Top of SOURCE INFORMATION

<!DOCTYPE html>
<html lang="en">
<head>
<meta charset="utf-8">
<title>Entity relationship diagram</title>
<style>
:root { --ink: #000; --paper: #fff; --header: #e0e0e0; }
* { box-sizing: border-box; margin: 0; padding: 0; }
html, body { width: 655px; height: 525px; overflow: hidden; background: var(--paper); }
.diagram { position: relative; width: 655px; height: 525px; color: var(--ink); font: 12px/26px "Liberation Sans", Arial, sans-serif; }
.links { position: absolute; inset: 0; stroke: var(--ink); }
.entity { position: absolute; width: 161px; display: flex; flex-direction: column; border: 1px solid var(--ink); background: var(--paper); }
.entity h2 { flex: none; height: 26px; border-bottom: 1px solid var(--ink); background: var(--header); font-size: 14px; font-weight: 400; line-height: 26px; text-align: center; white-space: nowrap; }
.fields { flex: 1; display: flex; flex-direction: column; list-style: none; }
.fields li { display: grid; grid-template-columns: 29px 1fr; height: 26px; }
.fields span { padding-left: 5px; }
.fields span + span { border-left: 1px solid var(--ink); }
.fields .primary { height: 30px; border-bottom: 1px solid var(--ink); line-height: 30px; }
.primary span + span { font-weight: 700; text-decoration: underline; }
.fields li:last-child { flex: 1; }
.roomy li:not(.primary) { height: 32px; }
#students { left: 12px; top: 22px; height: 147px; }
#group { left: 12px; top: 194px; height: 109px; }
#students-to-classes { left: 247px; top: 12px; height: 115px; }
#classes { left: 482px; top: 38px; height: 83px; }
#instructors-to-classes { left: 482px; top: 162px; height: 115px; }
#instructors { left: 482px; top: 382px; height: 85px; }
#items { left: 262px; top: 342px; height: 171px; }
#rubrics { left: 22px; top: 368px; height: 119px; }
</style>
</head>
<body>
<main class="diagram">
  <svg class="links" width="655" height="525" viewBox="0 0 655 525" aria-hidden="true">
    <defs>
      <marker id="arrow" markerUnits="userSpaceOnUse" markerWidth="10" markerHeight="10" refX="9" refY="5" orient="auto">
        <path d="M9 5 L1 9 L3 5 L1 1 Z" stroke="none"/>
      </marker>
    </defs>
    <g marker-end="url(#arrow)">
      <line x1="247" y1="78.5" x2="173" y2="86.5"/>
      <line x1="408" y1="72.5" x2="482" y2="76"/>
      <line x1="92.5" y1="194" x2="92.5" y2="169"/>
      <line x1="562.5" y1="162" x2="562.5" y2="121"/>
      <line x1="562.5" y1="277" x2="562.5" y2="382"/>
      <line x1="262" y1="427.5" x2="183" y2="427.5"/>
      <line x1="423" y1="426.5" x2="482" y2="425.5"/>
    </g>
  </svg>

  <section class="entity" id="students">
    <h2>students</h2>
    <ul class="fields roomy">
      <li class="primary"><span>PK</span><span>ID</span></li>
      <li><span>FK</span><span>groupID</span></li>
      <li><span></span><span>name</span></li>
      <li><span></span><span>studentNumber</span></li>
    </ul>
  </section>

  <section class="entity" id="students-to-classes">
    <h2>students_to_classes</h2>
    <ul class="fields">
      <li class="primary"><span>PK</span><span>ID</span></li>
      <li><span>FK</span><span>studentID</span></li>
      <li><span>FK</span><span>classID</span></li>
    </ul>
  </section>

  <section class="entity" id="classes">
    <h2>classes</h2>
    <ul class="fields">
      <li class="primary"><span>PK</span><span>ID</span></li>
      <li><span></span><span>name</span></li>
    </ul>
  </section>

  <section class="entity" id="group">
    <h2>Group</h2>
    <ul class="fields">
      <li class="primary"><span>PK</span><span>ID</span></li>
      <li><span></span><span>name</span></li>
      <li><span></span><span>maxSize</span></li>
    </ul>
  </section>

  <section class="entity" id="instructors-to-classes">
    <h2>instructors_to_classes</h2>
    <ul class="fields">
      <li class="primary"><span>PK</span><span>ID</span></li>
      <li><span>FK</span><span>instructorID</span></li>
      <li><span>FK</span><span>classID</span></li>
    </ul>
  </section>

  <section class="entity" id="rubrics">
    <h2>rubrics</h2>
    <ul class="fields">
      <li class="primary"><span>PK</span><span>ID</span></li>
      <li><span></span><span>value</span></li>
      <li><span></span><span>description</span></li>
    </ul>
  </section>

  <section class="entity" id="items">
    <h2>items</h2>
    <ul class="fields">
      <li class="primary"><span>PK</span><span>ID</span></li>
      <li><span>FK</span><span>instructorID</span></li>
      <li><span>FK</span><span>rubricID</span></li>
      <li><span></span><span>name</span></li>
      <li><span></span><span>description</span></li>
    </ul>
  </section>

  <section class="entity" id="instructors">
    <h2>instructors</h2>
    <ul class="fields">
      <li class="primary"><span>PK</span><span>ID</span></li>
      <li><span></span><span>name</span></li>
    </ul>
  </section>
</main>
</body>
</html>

Bottom of SOURCE INFORMATION

● **PROBLEM STATEMENT**: From the first line of the data above to the line holding "absolute; width: 161px;", reproduce each line exactly; emit no other lines.

● **ANSWER TO THIS EXERCISE**:
<!DOCTYPE html>
<html lang="en">
<head>
<meta charset="utf-8">
<title>Entity relationship diagram</title>
<style>
:root { --ink: #000; --paper: #fff; --header: #e0e0e0; }
* { box-sizing: border-box; margin: 0; padding: 0; }
html, body { width: 655px; height: 525px; overflow: hidden; background: var(--paper); }
.diagram { position: relative; width: 655px; height: 525px; color: var(--ink); font: 12px/26px "Liberation Sans", Arial, sans-serif; }
.links { position: absolute; inset: 0; stroke: var(--ink); }
.entity { position: absolute; width: 161px; display: flex; flex-direction: column; border: 1px solid var(--ink); background: var(--paper); }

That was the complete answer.